= Exercise =
Please return all lines of the data below containing the string "pores".

Exercise inputs section start

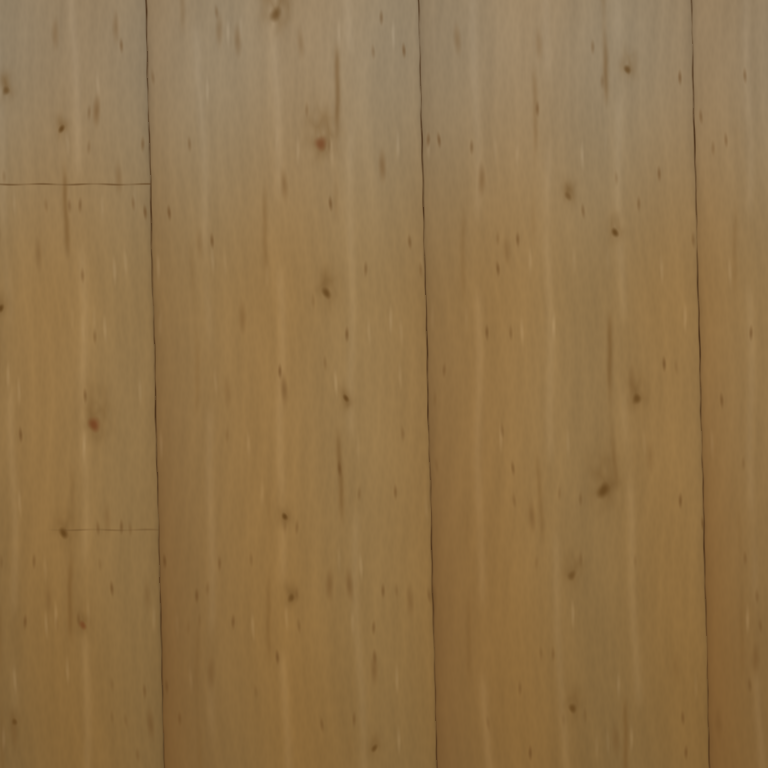
A WebGL 1 fragment shader for this texture:

```glsl
precision highp float;
uniform vec2 u_resolution;

float hash(vec2 p) {
  return fract(sin(dot(p, vec2(12.99, 78.23))) * 4375.85);
}

// Distance to the nearest scattered point
float cellular(vec2 p) {
  vec2 base = floor(p);
  float nearest = 2.0;
  for (int j = -1; j <= 1; j++) {
    for (int i = -1; i <= 1; i++) {
      vec2 cell = base + vec2(float(i), float(j));
      vec2 point = cell + vec2(hash(cell), hash(cell + 37.7));
      nearest = min(nearest, length(p - point));
    }
  }
  return nearest;
}

// Sparse short marks, one at most in each cell
float flecks(vec2 p, float chance) {
  vec2 cell = floor(p);
  vec2 d = fract(p) - 0.35 - 0.3 * vec2(hash(cell + 5.1), hash(cell + 9.4));
  d.x += 0.4 * (hash(cell + 3.8) - 0.4) * d.y;
  float mark = 1.0 - smoothstep(0.0, 0.32, length(d * vec2(1.2, 1.0)));
  return mark * step(hash(cell + 2.3), chance) * (0.3 + 0.7 * hash(cell + 6.6));
}

// Layered sines that run along the boards
float streaks(vec2 p, float seed) {
  float sum = 0.0, freq = 19.0, amp = 0.5;
  for (int i = 0; i < 6; i++) {
    float bend = 0.8 * sin(p.y * (2.0 + 0.05 * freq) + seed + freq);
    sum += amp * sin(p.x * freq + bend + seed * 3.7);
    freq *= 1.73;
    amp *= 0.74;
  }
  return sum;
}

float line(float d, float halfWidth, float soft) {
  return 1.0 - smoothstep(halfWidth - soft, halfWidth + soft, abs(d));
}

void main() {
  vec2 uv = gl_FragCoord.xy / u_resolution;
  float soft = max(0.0011, 0.8 / u_resolution.y);

  // Boards lean slightly to the right toward the bottom
  float wobble = 0.0003 * sin(uv.y * 31.0) + 0.0003 * sin(uv.y * 113.0);
  float across = (uv.x - 0.19 - 0.024 * (1.0 - uv.y) + wobble) / 0.355;
  float board = floor(across);
  float s = across - board;
  float seed = 6.0 * hash(vec2(board, 3.0));
  vec2 p = vec2(across * 0.355, uv.y);

  // Light falls from grey at the top to amber at the bottom
  vec3 color = mix(vec3(0.55, 0.423, 0.243), vec3(0.587, 0.465, 0.292), smoothstep(0.0, 0.6, uv.y));
  color = mix(color, vec3(0.605, 0.525, 0.41), smoothstep(0.58, 0.97, uv.y));
  color *= 1.0 + 0.03 * (hash(vec2(board, 8.0)) - 0.5);
  color *= 1.0 - 0.09 * smoothstep(0.35, 0.85, length(uv - vec2(0.55, 0.6)));

  // Wood grain
  float grain = streaks(p, seed);
  float fibre = cellular(vec2(p.x * 75.0 + sin(p.y * 9.0), p.y * 7.0)) - 0.48;
  float pores = cellular(p * vec2(190.0, 65.0)) - 0.48;
  color *= 1.0 + 0.024 * grain + 0.05 * fibre + 0.035 * pores;
  color += vec3(0.006, -0.002, -0.009) * sin(p.x * 27.0 + seed + sin(p.y * 4.0));

  // Ruddy band beside each long joint
  float band = exp(-s * 6.0) * (1.0 - 0.8 * smoothstep(0.1, 0.9, uv.y));
  color = mix(color, vec3(0.46, 0.31, 0.16), 0.5 * band);

  // Broken veins and pale strands
  for (int i = 0; i < 3; i++) {
    float k = float(i);
    float bend = 0.012 * sin(uv.y * 5.0 + seed + k) + 0.005 * sin(uv.y * 23.0 + k);
    float vein = s - 0.68 + 0.27 * k - bend;
    float broken = smoothstep(0.0, 1.2, sin(uv.y * 13.0 + seed + k * 2.0) + 0.6 * sin(uv.y * 37.0 + k));
    float faint = 0.42 / (1.0 + 0.7 * k);
    color = mix(color, vec3(0.42, 0.29, 0.14), faint * broken * exp(-pow(vein / 0.01, 2.0)));
    color += 0.03 * (1.0 - broken) * exp(-pow((vein - 0.05) / 0.016, 2.0));
  }
  color = mix(color, vec3(0.38, 0.25, 0.12), 0.5 * flecks(p * vec2(70.0, 24.0), 0.07));
  color = mix(color, vec3(0.42, 0.29, 0.15), 0.5 * flecks(p * vec2(38.0, 11.0) + 17.0, 0.09));
  color += 0.05 * flecks(p * vec2(70.0, 13.0) + 40.0, 0.09);

  // Knots gather around the vein of each board, many faint and a few bold
  for (int i = 0; i < 7; i++) {
    vec2 id = vec2(float(i), board + 11.0);
    float big = hash(id + 4.7);
    float bold = 0.25 + 0.55 * hash(id + 6.1);
    float ruddy = step(0.72, hash(id + 8.2));
    vec2 center = vec2(0.61 + 0.34 * (hash(id) - 0.5), (id.x + 0.1 + 0.8 * hash(id + 1.9)) / 7.0);
    vec2 d = vec2(s - center.x, uv.y - center.y) * vec2(0.355, 0.8);
    d += 0.001 * sin(d.yx * 270.0 + seed + id.x);
    float core = 1.0 - smoothstep(0.1, 1.0, length(d) / (0.005 + 0.007 * big * big));
    vec2 h = d * vec2(1.0, 0.7) - 0.008 * vec2(0.3, 1.0) * big;
    float halo = exp(-dot(h, h) / (0.00006 + 0.0004 * big * big * big));
    float mottle = 0.3 + 1.2 * cellular(p * vec2(80.0, 40.0));
    color = mix(color, vec3(0.43, 0.31, 0.16), 0.45 * halo * mottle);
    color = mix(color, mix(vec3(0.34, 0.22, 0.08), vec3(0.42, 0.2, 0.09), ruddy), bold * core);
  }

  // Long joints, thin and worn into dashes
  float joint = min(s, 1.0 - s) * 0.355;
  float wear = 0.5 + 0.2 * sin(uv.y * 23.0 + seed) + 0.15 * sin(uv.y * 71.0);
  wear += 0.35 * (cellular(vec2(board * 9.0, uv.y * 60.0)) - 0.5);
  wear *= 0.75 + 0.25 * smoothstep(0.0, 0.6, uv.y);
  color = mix(color, vec3(0.29, 0.19, 0.1), clamp(wear, 0.12, 0.85) * line(joint, 0.0011, soft));
  color *= 1.0 - 0.09 * exp(-joint * 220.0);

  // Short end joints on the left board, the lower one fainter
  float left = 1.0 - step(-0.5, board);
  float waver = 0.0005 * sin(uv.x * 90.0);
  float rub = 0.7 + 0.3 * sin(uv.x * 140.0);
  float upper = line(uv.y - 0.76 + waver, 0.0012, soft);
  float lower = line(uv.y - 0.31 + waver, 0.0012, soft) * smoothstep(0.06, 0.08, uv.x);
  color = mix(color, vec3(0.36, 0.25, 0.13), left * rub * (0.55 * upper + 0.3 * lower));

  gl_FragColor = vec4(color, 1.0);
}
```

Exercise inputs section end

= Exercise solution =
  float pores = cellular(p * vec2(190.0, 65.0)) - 0.48;
  color *= 1.0 + 0.024 * grain + 0.05 * fibre + 0.035 * pores;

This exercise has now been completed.